basti@basti:~$ uname -r
5.6.0-10895-g4c205c84e249

This contains two parts:
5.6.0 (The kernel version)
10895-g4c205c84e249 (The local version of the source tree)

To find the current kernel version, go to the kernel source tree and look at:
make kernelversion

And to find the local version of your source tree, type:

make prepare
./scripts/setlocalversion

If those match with the uname output, then the kernel is correctly set up.

Update the source tree

The tree will be updated regulary, so the question is:
What should I do to update my source tree to current version?
(This only applies, if you used to git to get source code.)

The changes, that made it to the most recent version of linus’s tree, went through a lot of stages.
If you just try to execute git fetch and git pull, you will encounter a colorful variety of merge conflicts.
This means that we have to fetch the changes and then checkout to the new upstream HEAD.

git fetch origin
git checkout origin/master

But we will encounter a small problem with just doing the checkout: a detached HEAD
What is a detached HEAD?
This is state, where you are no longer within any branch, which is totally fine
for just looking around without making any changes.
But as soon as you want to make changes it becomes a bit problematic.
How to avoid a detached HEAD?
Instead of checking out to the newest commit from the source tree
use git reset --hard origin/master.
That approach will move the HEAD to newest commit and change all your files to the new state.
Careful! any temporary changes made to the source code are lost, that way!
How to merge changes of a detached HEAD into a branch?

  • Get the commit hash of your change git log -n 1
  • Go to the branch you want to use git checkout master
  • Create a temporary branch for the change git branch tmp <commit-hash>
  • Merge the temporary branch into the branch git merge tmp,
    verify that you are on the correct branch before merging with git branch
    [3]

A Problem that I had

No rule to make target 'debian/certs/debian-uefi-certs.pem', needed by 'certs/x509_certificate_list'
I created my config though menuconfig and afterwards the debian certificate was added to the config option:
CONFIG_SYSTEM_TRUSTED_KEYS
You just have to set that option to a empty string (””), to fix this.
[4]

References
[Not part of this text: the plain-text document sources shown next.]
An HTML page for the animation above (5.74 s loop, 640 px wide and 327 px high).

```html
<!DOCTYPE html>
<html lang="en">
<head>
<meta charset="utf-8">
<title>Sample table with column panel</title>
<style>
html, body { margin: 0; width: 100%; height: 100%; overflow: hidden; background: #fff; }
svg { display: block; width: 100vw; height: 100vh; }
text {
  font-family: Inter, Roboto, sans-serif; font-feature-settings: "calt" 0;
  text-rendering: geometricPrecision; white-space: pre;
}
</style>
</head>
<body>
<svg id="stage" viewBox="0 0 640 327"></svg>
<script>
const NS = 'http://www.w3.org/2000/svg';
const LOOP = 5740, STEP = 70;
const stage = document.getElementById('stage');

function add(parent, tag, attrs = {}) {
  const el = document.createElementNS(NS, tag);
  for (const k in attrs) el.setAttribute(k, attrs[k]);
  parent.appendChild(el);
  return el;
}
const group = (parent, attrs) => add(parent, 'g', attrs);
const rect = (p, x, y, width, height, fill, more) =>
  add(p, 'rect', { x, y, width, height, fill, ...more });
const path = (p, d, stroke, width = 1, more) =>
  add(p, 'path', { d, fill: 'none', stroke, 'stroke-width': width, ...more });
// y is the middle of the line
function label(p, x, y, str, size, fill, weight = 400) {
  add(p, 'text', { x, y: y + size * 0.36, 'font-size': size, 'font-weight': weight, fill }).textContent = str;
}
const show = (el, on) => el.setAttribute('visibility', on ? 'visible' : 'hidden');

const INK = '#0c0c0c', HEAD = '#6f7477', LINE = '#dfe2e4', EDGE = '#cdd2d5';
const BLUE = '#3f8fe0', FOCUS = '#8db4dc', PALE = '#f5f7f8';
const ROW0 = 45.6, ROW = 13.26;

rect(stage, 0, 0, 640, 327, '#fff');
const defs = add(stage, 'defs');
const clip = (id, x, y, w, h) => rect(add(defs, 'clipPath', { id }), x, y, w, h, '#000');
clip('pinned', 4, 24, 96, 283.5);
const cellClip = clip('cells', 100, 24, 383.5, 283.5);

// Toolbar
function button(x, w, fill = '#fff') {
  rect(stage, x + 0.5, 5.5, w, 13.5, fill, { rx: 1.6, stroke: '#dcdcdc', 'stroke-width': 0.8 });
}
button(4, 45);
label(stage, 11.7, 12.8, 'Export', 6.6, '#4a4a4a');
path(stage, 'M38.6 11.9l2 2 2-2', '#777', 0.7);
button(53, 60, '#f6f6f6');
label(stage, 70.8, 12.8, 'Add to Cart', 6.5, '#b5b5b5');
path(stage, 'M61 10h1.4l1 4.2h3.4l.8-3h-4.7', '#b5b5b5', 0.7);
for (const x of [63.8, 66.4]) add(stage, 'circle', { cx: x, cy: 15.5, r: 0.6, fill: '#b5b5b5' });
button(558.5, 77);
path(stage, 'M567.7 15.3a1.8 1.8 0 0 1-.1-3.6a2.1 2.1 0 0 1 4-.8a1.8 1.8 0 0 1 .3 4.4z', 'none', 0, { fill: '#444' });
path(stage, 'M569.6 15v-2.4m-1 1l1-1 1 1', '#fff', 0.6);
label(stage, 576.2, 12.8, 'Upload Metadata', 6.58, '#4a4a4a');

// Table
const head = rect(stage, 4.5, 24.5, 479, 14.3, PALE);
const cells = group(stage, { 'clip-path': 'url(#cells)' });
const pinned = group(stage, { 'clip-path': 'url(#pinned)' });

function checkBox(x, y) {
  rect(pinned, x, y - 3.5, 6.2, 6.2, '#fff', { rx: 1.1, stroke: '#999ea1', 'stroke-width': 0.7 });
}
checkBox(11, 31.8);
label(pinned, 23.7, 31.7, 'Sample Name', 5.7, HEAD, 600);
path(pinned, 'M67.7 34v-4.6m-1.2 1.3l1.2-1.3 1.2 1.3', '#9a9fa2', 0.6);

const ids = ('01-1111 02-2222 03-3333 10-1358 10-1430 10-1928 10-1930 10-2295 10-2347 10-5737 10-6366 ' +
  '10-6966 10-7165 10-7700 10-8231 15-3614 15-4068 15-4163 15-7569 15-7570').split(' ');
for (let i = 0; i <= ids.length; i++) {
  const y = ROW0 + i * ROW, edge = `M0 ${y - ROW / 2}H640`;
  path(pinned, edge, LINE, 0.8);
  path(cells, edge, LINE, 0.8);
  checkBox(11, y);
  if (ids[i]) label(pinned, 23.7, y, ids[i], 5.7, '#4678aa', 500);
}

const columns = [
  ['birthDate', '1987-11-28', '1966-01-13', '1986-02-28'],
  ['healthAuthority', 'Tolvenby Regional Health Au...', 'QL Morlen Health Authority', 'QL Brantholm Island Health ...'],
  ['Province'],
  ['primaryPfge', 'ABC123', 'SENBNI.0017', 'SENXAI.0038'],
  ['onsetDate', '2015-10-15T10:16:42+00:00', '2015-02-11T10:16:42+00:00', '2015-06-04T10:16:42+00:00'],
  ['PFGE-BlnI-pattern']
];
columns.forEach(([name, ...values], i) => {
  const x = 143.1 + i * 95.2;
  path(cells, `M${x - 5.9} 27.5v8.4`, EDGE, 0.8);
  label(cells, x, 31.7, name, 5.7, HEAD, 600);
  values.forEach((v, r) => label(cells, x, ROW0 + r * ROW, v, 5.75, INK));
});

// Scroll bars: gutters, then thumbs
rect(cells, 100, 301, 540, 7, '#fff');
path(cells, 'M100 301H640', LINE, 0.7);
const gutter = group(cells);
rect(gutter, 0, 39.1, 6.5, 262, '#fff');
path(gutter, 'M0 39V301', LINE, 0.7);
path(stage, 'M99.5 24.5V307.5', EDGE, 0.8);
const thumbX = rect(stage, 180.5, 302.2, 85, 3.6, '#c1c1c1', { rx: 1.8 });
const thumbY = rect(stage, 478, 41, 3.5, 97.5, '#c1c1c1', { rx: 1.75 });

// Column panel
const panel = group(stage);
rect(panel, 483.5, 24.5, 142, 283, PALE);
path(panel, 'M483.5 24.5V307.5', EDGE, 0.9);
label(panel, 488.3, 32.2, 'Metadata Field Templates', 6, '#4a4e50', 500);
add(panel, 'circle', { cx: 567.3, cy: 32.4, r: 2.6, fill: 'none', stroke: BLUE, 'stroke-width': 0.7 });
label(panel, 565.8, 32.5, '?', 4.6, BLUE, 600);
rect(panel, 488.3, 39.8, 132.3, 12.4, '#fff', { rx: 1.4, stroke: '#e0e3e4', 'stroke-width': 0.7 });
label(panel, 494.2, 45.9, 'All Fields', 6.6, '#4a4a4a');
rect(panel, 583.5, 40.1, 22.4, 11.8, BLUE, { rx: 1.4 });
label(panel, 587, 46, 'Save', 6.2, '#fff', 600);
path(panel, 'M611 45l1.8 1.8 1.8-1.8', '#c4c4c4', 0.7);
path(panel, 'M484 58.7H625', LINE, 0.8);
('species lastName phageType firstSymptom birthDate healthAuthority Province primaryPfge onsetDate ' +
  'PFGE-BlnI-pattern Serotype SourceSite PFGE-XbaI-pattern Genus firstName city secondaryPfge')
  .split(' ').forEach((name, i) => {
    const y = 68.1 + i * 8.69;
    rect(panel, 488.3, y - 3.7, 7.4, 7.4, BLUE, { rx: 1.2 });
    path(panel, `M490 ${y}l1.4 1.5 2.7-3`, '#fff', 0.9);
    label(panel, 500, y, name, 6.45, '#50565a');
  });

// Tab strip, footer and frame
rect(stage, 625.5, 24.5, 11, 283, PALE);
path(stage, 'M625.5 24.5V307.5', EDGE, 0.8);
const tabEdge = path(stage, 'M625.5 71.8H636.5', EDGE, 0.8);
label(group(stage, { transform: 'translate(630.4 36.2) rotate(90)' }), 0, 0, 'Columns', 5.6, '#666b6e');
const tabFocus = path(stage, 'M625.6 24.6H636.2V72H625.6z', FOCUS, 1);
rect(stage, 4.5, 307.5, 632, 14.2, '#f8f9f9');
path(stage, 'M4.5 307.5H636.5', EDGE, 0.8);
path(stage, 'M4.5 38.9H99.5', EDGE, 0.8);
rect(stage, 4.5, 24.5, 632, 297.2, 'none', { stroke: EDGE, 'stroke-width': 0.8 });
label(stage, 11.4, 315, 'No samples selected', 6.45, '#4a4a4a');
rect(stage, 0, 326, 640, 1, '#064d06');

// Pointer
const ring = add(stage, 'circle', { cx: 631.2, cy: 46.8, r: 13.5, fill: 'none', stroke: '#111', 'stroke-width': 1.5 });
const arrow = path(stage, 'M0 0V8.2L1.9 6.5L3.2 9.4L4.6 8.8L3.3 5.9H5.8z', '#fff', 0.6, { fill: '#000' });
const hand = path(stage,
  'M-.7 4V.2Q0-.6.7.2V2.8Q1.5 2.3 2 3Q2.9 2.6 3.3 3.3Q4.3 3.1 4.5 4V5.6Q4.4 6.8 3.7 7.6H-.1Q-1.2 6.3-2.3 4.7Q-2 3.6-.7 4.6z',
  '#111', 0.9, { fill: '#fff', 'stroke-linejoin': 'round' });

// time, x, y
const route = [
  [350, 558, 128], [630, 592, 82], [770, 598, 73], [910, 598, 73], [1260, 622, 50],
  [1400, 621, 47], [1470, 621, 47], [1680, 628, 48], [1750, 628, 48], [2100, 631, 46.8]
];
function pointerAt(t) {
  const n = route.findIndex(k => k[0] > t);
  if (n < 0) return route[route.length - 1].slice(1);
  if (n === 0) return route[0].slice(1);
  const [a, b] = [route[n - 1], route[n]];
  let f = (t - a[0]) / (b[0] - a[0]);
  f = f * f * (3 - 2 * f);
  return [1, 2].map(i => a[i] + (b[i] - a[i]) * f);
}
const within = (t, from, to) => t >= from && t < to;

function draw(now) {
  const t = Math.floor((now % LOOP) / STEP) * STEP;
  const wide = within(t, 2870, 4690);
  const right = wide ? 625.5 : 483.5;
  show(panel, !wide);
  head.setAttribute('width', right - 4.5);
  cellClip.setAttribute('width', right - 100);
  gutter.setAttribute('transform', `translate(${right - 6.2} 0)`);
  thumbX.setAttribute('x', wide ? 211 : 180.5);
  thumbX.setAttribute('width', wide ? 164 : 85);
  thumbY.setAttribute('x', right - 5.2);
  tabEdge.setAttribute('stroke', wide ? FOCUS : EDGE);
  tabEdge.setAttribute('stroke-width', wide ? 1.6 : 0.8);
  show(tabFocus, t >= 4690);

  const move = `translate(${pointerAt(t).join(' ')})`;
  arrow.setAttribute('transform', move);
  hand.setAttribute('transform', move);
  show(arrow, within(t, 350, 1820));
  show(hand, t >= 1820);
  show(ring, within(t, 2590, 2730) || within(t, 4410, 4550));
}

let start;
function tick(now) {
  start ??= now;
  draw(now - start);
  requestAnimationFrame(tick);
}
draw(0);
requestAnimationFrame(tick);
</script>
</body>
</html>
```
[1] Introduction chapter of the Linux kernel in a nutshell book with advice about where to build the Kernel.
[2] About the make localmodconfig from the Kernel README file
[3] Stackoverflow answer for working with a detached HEAD
[4] Answer on linuxquestions

Written on April 6, 2020